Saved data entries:
[Start of section]
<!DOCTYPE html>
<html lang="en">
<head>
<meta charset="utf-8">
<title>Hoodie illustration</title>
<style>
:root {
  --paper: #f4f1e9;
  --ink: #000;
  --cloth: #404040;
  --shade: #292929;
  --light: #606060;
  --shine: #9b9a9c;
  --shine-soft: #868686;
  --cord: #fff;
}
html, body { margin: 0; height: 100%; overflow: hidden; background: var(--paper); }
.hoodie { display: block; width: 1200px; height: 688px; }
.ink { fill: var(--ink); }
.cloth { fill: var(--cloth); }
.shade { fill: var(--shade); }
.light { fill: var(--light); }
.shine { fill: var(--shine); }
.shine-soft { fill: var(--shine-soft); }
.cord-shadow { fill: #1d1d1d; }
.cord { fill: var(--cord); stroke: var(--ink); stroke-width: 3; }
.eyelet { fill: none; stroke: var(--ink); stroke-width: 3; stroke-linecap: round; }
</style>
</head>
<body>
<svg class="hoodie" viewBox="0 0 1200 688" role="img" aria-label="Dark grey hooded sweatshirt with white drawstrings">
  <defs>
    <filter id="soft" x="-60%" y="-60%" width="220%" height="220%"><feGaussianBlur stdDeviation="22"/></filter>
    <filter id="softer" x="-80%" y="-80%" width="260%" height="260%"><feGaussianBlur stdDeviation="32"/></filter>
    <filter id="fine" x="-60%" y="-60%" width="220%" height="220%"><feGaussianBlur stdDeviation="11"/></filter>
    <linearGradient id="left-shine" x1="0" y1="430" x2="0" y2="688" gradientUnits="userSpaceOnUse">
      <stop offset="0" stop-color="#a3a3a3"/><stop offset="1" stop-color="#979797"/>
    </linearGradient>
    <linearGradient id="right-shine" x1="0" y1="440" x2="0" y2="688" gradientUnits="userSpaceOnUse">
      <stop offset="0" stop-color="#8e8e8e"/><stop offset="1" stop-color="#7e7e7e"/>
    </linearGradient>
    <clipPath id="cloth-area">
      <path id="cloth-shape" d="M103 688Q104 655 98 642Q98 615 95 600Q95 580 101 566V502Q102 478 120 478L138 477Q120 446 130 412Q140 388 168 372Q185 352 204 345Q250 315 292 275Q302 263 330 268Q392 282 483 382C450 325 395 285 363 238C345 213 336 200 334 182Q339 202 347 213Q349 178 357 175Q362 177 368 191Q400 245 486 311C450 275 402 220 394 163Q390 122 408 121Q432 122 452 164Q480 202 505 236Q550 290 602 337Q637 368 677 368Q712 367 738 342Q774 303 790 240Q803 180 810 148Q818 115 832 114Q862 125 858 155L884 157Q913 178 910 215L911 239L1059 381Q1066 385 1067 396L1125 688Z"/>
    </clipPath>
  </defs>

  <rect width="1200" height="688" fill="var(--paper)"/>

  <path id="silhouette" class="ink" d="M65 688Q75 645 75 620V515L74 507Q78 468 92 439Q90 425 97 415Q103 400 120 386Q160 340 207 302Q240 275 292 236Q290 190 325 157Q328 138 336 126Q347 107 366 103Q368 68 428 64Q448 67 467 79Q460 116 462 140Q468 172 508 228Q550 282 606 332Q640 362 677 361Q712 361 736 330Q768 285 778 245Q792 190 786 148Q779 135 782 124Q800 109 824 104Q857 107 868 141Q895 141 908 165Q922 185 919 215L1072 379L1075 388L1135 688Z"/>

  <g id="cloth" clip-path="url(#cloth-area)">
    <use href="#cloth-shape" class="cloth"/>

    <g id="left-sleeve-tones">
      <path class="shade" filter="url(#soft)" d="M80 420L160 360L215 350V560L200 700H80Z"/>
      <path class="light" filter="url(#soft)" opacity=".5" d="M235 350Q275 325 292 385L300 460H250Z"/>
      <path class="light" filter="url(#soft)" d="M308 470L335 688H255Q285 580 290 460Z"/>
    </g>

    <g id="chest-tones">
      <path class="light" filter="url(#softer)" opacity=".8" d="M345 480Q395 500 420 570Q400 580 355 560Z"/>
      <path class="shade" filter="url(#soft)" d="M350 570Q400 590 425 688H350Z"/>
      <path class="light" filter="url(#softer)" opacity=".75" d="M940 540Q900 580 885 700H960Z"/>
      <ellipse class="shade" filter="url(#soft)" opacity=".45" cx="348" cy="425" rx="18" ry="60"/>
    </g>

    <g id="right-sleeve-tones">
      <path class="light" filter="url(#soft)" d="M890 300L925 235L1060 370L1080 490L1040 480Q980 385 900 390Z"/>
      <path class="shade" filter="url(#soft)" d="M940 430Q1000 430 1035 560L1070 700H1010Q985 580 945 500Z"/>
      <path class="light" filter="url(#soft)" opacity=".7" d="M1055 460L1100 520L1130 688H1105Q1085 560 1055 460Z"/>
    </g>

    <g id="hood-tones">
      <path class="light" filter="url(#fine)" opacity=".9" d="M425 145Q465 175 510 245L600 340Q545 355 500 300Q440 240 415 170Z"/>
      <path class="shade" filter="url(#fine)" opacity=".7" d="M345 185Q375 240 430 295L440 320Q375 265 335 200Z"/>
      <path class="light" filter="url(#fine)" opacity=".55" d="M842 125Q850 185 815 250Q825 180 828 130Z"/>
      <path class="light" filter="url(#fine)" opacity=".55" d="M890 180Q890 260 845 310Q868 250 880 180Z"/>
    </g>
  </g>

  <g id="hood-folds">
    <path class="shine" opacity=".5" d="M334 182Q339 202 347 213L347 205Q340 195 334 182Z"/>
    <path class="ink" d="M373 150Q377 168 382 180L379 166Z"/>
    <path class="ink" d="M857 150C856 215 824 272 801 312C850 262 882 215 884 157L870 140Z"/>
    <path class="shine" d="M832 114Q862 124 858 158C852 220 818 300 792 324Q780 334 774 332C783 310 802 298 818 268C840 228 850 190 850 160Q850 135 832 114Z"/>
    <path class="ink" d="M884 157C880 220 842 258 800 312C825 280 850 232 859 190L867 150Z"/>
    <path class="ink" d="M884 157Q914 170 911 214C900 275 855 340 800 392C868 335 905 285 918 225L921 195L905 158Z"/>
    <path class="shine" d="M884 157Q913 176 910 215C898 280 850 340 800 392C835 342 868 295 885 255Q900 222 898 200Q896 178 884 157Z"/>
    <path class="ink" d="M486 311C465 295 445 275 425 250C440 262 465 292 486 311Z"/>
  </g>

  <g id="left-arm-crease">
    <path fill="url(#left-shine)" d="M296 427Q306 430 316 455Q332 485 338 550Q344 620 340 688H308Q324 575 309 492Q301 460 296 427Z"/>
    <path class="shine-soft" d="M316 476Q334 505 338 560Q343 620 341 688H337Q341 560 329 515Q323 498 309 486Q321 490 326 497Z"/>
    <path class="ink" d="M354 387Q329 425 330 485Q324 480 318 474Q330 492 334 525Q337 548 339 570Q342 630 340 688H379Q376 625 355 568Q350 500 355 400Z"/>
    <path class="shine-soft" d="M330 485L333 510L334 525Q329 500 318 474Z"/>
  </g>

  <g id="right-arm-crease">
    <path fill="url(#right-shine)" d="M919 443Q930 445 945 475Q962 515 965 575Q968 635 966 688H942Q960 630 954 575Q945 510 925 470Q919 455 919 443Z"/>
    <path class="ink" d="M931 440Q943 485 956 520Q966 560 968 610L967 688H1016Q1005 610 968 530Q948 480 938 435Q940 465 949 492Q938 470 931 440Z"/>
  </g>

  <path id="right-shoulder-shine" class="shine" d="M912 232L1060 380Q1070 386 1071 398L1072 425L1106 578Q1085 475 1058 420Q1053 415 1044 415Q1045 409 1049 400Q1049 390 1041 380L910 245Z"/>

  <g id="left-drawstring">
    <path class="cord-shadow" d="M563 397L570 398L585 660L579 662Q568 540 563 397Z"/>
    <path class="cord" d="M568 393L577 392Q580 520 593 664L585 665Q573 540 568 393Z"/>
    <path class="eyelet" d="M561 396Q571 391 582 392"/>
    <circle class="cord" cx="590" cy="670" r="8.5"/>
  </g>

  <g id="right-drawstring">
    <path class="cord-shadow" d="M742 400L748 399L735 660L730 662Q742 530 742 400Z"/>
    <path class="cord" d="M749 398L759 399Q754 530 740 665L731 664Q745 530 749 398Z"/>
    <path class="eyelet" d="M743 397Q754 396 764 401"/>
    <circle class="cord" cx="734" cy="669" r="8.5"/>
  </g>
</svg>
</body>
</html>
[End of section]
What needs to be done:
Search the data for the word "linearGradient" and report how many lines include it, with the number alone.

Solution to this task:
4